I have been reading quite a bit recently and, in particular, read two very pleasant books recently.

The first on is by Baricco, a rather famous Italian contempory writer author of Oceano Mare and Seta amongst others. I cant actually remember what the book is called (hehe) buut it is his most recent one. The story is about a child called Ultimo (the last one) who grows up with the passion for car racing and is similar to Bariccos earlier works as it is simply writen yet quite deep and emational. It contains some very nice lines.

The second book is called "City of K Trilogy" and was written by a Hungarian called Agoto Kristoff. It is the story of a pair of twins somewhere in eastern europe which, during the war, go and live with their grandmother in the countryside. Full of twists and surprises this bok is definately worth reading

Thursday, January 12, 2006

Nothing much to say

Today I read an article which stated that when they wake up, humans experience a state similar to that felt when drunk.
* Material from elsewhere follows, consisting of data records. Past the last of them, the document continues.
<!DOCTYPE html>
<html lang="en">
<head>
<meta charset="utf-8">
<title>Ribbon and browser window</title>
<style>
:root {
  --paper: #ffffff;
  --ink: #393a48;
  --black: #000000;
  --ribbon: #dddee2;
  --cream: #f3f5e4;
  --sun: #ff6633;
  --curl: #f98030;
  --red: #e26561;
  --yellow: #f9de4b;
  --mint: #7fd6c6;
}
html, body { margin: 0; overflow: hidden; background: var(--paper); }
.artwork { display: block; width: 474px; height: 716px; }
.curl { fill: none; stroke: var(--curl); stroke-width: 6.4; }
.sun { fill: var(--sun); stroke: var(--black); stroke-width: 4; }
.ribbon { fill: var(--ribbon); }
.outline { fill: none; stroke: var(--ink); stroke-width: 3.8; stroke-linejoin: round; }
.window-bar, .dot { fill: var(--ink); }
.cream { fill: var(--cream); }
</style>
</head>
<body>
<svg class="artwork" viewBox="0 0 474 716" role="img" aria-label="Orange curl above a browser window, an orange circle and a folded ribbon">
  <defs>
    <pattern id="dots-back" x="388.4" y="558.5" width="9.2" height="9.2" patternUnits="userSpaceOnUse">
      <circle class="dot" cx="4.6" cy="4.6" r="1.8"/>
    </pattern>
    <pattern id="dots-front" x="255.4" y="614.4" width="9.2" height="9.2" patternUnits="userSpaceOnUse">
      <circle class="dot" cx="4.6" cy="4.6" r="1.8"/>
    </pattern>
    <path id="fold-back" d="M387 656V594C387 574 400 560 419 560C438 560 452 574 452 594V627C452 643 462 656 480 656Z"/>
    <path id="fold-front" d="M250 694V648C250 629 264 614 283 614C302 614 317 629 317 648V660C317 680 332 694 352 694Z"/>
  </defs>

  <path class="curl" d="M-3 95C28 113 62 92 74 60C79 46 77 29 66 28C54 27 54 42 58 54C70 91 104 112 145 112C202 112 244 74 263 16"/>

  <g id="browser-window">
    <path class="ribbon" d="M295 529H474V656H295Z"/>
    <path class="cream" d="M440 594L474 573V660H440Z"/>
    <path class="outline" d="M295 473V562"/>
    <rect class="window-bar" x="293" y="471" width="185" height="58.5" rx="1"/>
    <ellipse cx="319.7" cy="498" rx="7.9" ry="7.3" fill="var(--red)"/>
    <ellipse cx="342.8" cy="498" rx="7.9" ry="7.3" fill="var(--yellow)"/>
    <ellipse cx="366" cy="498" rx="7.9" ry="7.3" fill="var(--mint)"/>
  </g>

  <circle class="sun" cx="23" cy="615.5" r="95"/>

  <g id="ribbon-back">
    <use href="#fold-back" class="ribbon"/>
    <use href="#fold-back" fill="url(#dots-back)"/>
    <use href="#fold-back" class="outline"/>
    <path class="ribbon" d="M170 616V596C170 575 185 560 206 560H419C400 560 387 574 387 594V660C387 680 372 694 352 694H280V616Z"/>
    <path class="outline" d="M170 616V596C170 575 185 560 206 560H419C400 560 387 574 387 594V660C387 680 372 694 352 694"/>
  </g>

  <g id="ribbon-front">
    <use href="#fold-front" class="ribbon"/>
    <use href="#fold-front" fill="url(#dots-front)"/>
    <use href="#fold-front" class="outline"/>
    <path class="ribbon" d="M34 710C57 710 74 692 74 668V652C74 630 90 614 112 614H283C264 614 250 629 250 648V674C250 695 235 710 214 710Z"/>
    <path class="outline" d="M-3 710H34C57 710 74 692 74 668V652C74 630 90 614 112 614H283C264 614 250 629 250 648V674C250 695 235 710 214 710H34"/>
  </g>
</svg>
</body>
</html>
Their brains work much more slowly and important decisions should not be taken. This state should last between 15 and 30 minutes. I obviously was not included in the study or else they would have noticed this state of torpor lasts until just before eight o’clock in the evening by which time it is replaced by a state of traditional drunkenness!
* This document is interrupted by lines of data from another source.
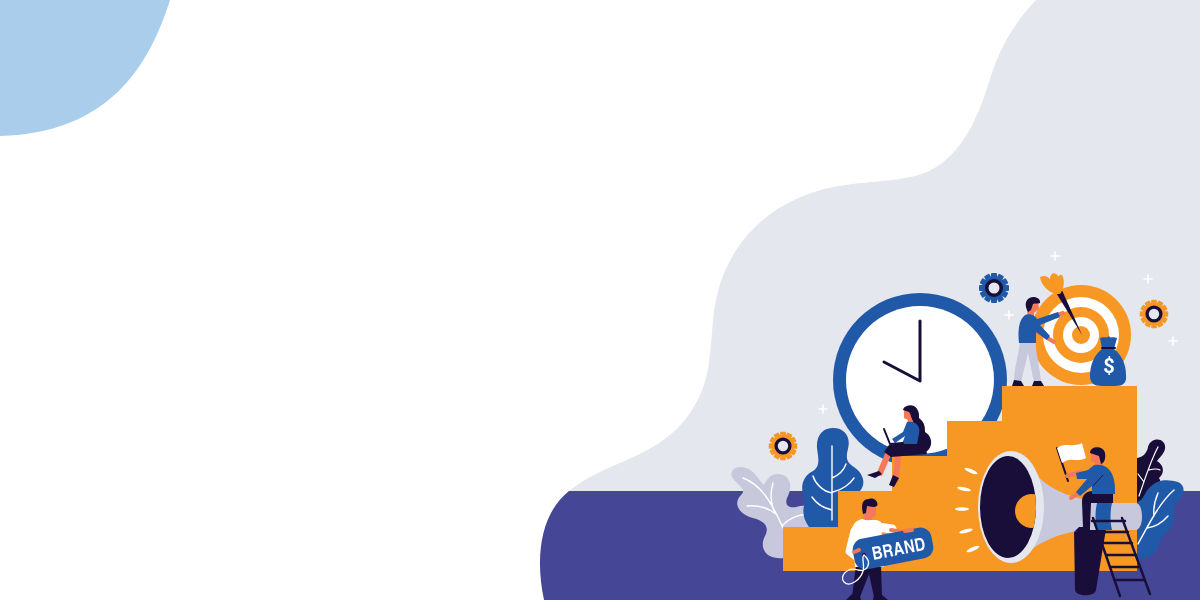
<!DOCTYPE html>
<html lang="en">
<head>
<meta charset="utf-8">
<title>Brand growth banner</title>
<style>
:root{--sky:#abcdec;--mist:#e4e7ee;--ground:#454696;--orange:#f79824;--blue:#2159a9;--navy:#190d39;--lilac:#c7c8dc;--skin:#f4795b;--white:#fff}
*{box-sizing:border-box}
html,body{margin:0;width:1200px;height:600px;overflow:hidden;background:var(--white)}
.banner{position:relative;width:1200px;height:600px;overflow:hidden}
.banner svg{position:absolute;inset:0;display:block}
.sky{fill:var(--sky)}.mist{fill:var(--mist)}.ground{fill:var(--ground)}.orange{fill:var(--orange)}.blue{fill:var(--blue)}.navy{fill:var(--navy)}.lilac{fill:var(--lilac)}.skin{fill:var(--skin)}.white{fill:var(--white)}
.line{fill:none;stroke-linecap:round;stroke-linejoin:round}
.line.light{stroke:var(--white)}.line.dark{stroke:var(--navy)}.line.arm{stroke:var(--skin)}.line.cloth{stroke:var(--blue)}
.tag-label{position:absolute;left:853px;top:533px;width:80px;height:31px;padding-left:11px;display:flex;align-items:center;justify-content:center;transform:rotate(-11deg);color:var(--white);font:700 18px/1 "TeX Gyre Heros Cn","Liberation Sans",sans-serif;letter-spacing:.2px}
</style>
</head>
<body>
<main class="banner">
<svg width="1200" height="600" viewBox="0 0 1200 600" role="img" aria-label="People building a brand around steps, a clock, a target and a megaphone">
<defs>
<g id="gear"><circle r="11.5"/><g id="teeth"><rect x="-3" y="-15" width="6" height="30" rx="1"/><rect x="-15" y="-3" width="30" height="6" rx="1"/></g><use href="#teeth" transform="rotate(30)"/><use href="#teeth" transform="rotate(60)"/></g>
<path id="sparkle" class="line light" stroke-width="1.6" d="M-4 0H4M0-4V4"/>
<clipPath id="horn-mouth"><ellipse cx="1008" cy="507" rx="28" ry="51"/></clipPath>
</defs>

<g id="backdrop">
<path class="sky" d="M0 0H170C149 66 109 133 0 136Z"/>
<path class="mist" d="M1036 0C1010 27 997 55 988 85C974 131 952 167 915 176C882 184 850 180 811 193C751 214 718 262 713 320C709 365 710 388 684 421C651 460 606 461 569 491H1200V0Z"/>
<path class="ground" d="M569 491C540 514 535 558 544 600H1200V491Z"/>
</g>

<g id="sparkles">
<use href="#sparkle" x="1055" y="256"/><use href="#sparkle" x="1148" y="279"/><use href="#sparkle" x="1009" y="315"/><use href="#sparkle" x="1173" y="341"/><use href="#sparkle" x="823" y="409"/>
</g>

<g id="gears">
<g transform="translate(994 288)"><use href="#gear" class="blue"/><circle class="navy" r="9"/><circle class="mist" r="5.5"/></g>
<g transform="translate(1154 314) scale(.95)"><use href="#gear" class="orange"/><circle class="navy" r="9"/><circle class="mist" r="5.5"/></g>
<g transform="translate(783 446) scale(.95)"><use href="#gear" class="orange"/><circle class="navy" r="9"/><circle class="mist" r="5.5"/></g>
</g>

<g id="clock">
<circle class="blue" cx="920" cy="380" r="87"/>
<circle class="white" cx="920" cy="380" r="74"/>
<path class="line dark" stroke-width="3" d="M920 321V381L884 362"/>
</g>

<g id="left-plants">
<path class="lilac" d="M783 558C765 560 759 547 765 536C770 526 764 521 753 518C738 514 733 503 741 495C746 490 741 487 735 481C726 472 735 464 746 468C755 471 757 478 764 485C768 477 773 472 783 475C793 479 791 491 787 498C784 507 791 509 800 506C814 503 823 512 821 527H783Z"/>
<path class="line light" stroke-width="1.4" d="M743 478C762 485 773 505 783 528M776 514C765 506 755 505 747 506M774 511C769 499 771 490 773 483M782 526C790 517 802 513 812 515"/>
<path class="blue" d="M809 527C803 519 802 511 805 501C800 489 801 477 813 471C821 466 818 457 817 448C816 434 824 428 833 428C845 428 851 437 848 449C845 460 848 463 854 467C864 474 866 484 860 491H838V527Z"/>
<path class="line light" stroke-width="1.4" d="M832 446V520M832 493C822 491 815 483 813 476M832 478C839 475 844 470 846 464M832 510C823 508 816 503 812 497M833 492C842 490 850 484 854 478"/>
</g>

<g id="right-plants">
<path class="navy" d="M1137 503V458C1143 457 1147 453 1148 447C1150 439 1160 437 1164 443C1168 450 1161 456 1157 461C1164 465 1165 473 1159 478C1164 486 1158 494 1151 495L1143 505Z"/>
<path class="line light" stroke-width="1.2" d="M1158 447C1150 462 1145 479 1139 496M1148 470C1153 469 1157 468 1160 470M1144 482L1138 474"/>
<path class="blue" d="M1137 558V502C1144 500 1144 493 1150 487C1158 479 1168 479 1178 482C1187 486 1184 496 1177 502C1171 507 1176 514 1173 523C1170 533 1162 533 1160 542C1157 553 1149 560 1137 558Z"/>
<path class="line light" stroke-width="1.4" d="M1174 490C1159 503 1148 526 1138 544M1154 516C1153 507 1155 500 1158 493M1147 528C1155 527 1162 523 1168 516"/>
</g>

<path id="steps" class="orange" d="M783 527H838V491H892V456H947V421H1002V386H1137V571H783Z"/>

<g id="target">
<circle class="orange" cx="1081" cy="335" r="50"/><circle class="white" cx="1081" cy="335" r="38"/><circle class="orange" cx="1081" cy="335" r="28"/><circle class="white" cx="1081" cy="335" r="18"/><circle class="orange" cx="1081" cy="335" r="9"/>
<path class="navy" d="M1055 291L1061 288L1082 335Z"/>
<path class="orange" d="M1056 294C1048 292 1041 285 1040 277C1044 275 1047 276 1050 279C1050 274 1053 272 1056 274C1058 275 1058 276 1058 277C1060 274 1062 274 1063 277C1065 284 1063 290 1060 294Z"/>
</g>

<g id="money-bag">
<path class="blue" d="M1102 349C1094 355 1090 365 1090 376C1090 383 1094 386 1102 386H1115C1123 386 1127 383 1126 375C1126 365 1122 355 1114 349L1117 338C1113 336 1111 339 1109 336C1106 339 1104 336 1100 338Z"/>
<path class="line dark" stroke-width="2" d="M1102 348H1115"/>
<text class="white" x="1109" y="373" text-anchor="middle" font-family="Roboto, sans-serif" font-weight="700" font-size="20">$</text>
</g>

<g id="dart-thrower">
<path class="lilac" d="M1020 340H1036C1035 352 1040 368 1041 382H1034L1028 353L1021 382H1014C1014 367 1019 355 1020 340Z"/>
<path class="navy" d="M1014 380L1021 381L1024 386H1012ZM1034 381H1041L1044 386H1032Z"/>
<path class="line arm" stroke-width="4" d="M1040 321L1063 313M1036 331L1054 342"/>
<path class="skin" d="M1028 300H1038L1039 309L1034 313V318L1027 317Z"/>
<path class="blue" d="M1025 315C1029 313 1035 315 1037 319L1058 312L1060 317L1040 325L1050 336L1047 340L1036 332V343H1019C1018 332 1018 321 1025 315Z"/>
<path class="navy" d="M1028 312C1026 308 1024 303 1028 299C1032 295 1041 297 1040 303C1038 304 1035 303 1033 304L1031 310Z"/>
</g>

<g id="laptop-woman">
<path class="navy" d="M907 407C915 402 920 411 919 418C925 423 925 427 925 432C935 438 932 452 922 453C911 453 908 440 911 430Z"/>
<path class="line arm" stroke-width="6" d="M889 452L880 473M898 456L896 477"/>
<path class="navy" d="M879 471L882 474L875 478L867 475ZM893 475L899 478L894 487L889 485Z"/>
<path class="navy" d="M905 442L889 445L884 452L891 457L927 454C926 446 921 441 915 441Z"/>
<path class="skin" d="M904 409H914L913 424H907L908 420L904 418Z"/>
<path class="blue" d="M907 422C916 420 921 427 919 434L917 444H902L905 436L895 443L892 439L903 432Z"/>
<path class="navy" d="M903 410C904 404 915 404 917 410C918 415 914 416 914 422C911 419 911 414 909 412Z"/>
<path class="line dark" stroke-width="2" d="M884 429L890 444L903 443"/>
</g>

<g id="megaphone">
<path class="navy" d="M1074 529H1106L1096 590C1095 597 1076 597 1075 590Z"/>
<path class="lilac" d="M1080 503H1136C1144 504 1144 529 1136 530H1080Z"/>
<path class="blue" d="M1097 503H1112C1110 511 1110 522 1112 530H1097C1095 522 1095 511 1097 503Z"/>
<path class="lilac" d="M1020 453C1035 481 1058 494 1083 499C1087 509 1087 522 1083 530C1056 534 1036 543 1016 562Z"/>
<ellipse class="mist" cx="1011" cy="507" rx="33" ry="56"/>
<ellipse class="navy" cx="1008" cy="507" rx="28" ry="51"/>
<circle class="orange" cx="1032" cy="511" r="17" clip-path="url(#horn-mouth)"/>
<g class="white">
<ellipse cx="971" cy="471" rx="7" ry="1.8" transform="rotate(23 971 471)"/><ellipse cx="964" cy="489" rx="7" ry="1.8" transform="rotate(13 964 489)"/><ellipse cx="962" cy="509" rx="7" ry="1.8"/><ellipse cx="966" cy="531" rx="7" ry="1.8" transform="rotate(-14 966 531)"/><ellipse cx="973" cy="549" rx="7" ry="1.8" transform="rotate(-24 973 549)"/>
</g>
</g>

<path id="ladder" class="line dark" stroke-width="2.4" d="M1093 518L1120 596M1122 518L1150 594M1092 521H1125M1099 532H1128M1103 543H1132M1107 555H1136M1111 567H1140M1115 580H1145"/>

<g id="flag-man">
<path class="line dark" stroke-width="2" d="M1057 448L1068 481"/>
<path class="white" d="M1057 448C1065 442 1072 448 1082 443L1086 458C1077 463 1070 456 1062 463Z"/>
<path class="line arm" stroke-width="4" d="M1067 476L1080 472M1071 498L1085 489"/>
<path class="navy" d="M1113 491V503H1091L1090 527H1083L1082 502C1082 495 1086 491 1093 491Z"/>
<path class="navy" d="M1079 527H1090V531H1075Z"/>
<path class="skin" d="M1091 451H1103V466H1095V463L1091 461Z"/>
<path class="blue" d="M1094 465C1109 463 1116 474 1115 494H1092L1092 486L1080 496L1076 492L1087 479L1077 479L1076 473L1088 470Z"/>
<path class="line dark" stroke-width=".8" d="M1103 475L1093 486"/>
<path class="navy" d="M1090 453C1090 446 1103 445 1105 453C1106 459 1104 463 1101 464L1099 456Z"/>
</g>

<g id="tag-man">
<path class="navy" d="M856 565H881L882 597H874L869 574L860 597H852Z"/>
<path class="navy" d="M852 594L860 596L861 600H846ZM874 595H882L888 600H873Z"/>
<path class="line light" stroke-width="9" d="M855 531L850 551L860 559M878 527L892 529"/>
<path class="line arm" stroke-width="4" d="M891 530L908 533M858 558L866 561"/>
<path class="skin" d="M864 504H876V515L872 518V523H863Z"/>
<path class="white" d="M862 519C869 522 875 518 881 522L884 567H855L852 528C854 523 857 520 862 519Z"/>
<path class="navy" d="M863 514C861 505 862 499 869 499C874 497 879 502 877 506C873 508 870 506 867 506L866 513Z"/>
<rect class="blue" x="853" y="533" width="80" height="31" rx="11" transform="rotate(-11 893 548.5)"/>
<circle class="ground" cx="864" cy="555" r="3"/>
<circle class="navy" cx="864" cy="555" r="2"/>
<path class="line light" stroke-width="1.3" d="M864 555C873 563 867 572 858 570C847 566 839 577 844 582C850 588 861 579 863 571C865 565 861 557 864 555"/>
<path class="line arm" stroke-width="4" d="M905 531L912 530M854 552L859 550"/>
</g>
</svg>
<span class="tag-label">BRAND</span>
</main>
</body>
</html>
On other matters, my horoscopes (metal monkey and Scorpio) both seem to imply that I will be getting laid either tonight or Friday night. Haven’t found out which stunning girl will have the pleasure but will be sure to let you know.

Tuesday, January 10, 2006

Calle Florida

Mil caras que aparecen y desaparecen. Mil ojos, profundos o vacíos. Mil miradas llenas de odio, de amor, de indiferencia. Mil pies con dedos largos y finos, mil pies gordos y sucios. Mil bocas rojas que besan, que sonríen, que gritan. Mil manos tiernas que acarician, que golpean, que fuman sus cigarrillos. Mil pechos, grandes y pequeños, llenos y cayentes. Mil olores, mil idiomas, mil miedos, mil esperanzas.

Mil personas que cruzan sus vidas con la mía por un instante. Mil historias que nunca voy a conocer. Mil caras que nunca voy a extrañar, mil ojos en los cual no me voy a perder, mil labios que nunca me van a besar, mil dedos que no se van a perder acariciando mi piel. Mil amigos que nunca voy a conocer.

Mil caminos que se cruzan por un instante y ya se van.

Quick departures

The day I left for Italy was quite a funny day. At the time I didn’t know yet I was going to leave and was trying to cope with a blinding hangover. After a day at the office I got home and all I wanted was to go to sleep. However a friend called who wanted to go out for dinner so I accepted to meet her at my house at ten. I showered, shaved and was ready at ten to ten. Seeing as I had a bit of time I decided to check at what time my flight, two days later, would leave.
I take out the ticket and suddenly realize that the plane leaves the same day at 11:30. I look at my watch and panic. I manage to grab my passport and ticket, put on a coat, run downstairs and jump in to a taxi. What follows seems a scene out of that film "taxi" in which I tell the driver that if he can get me to the airport in time I will give him a huge tip. I get to the airport and for the first time in my life thank the gods that my flight is delayed.
Fourteen hours later I get to Rome with no money, no cell phone, no telephone numbers and no one there to pick me up. I manage to beg a couple of euros off my fellow passengers and start calling around. Obviously no one is home and I cant get in touch with anyone. After a couple of hours I manage to get home, ring on the doorbell, and I am greeted by my whole family, luggage in hand ready to leave for the countryside. Half an hour later and I would have been forced to sleep in the street!

Monday, January 09, 2006

I am back

I am back. Spent two weeks in Rome for xmas and new year. Got back with a cold and a fever (bloody awful flight!! 14 hours of torture) to a sweltering 30 degree heat. I feel as though I was in hell. Anyway, happy 2006!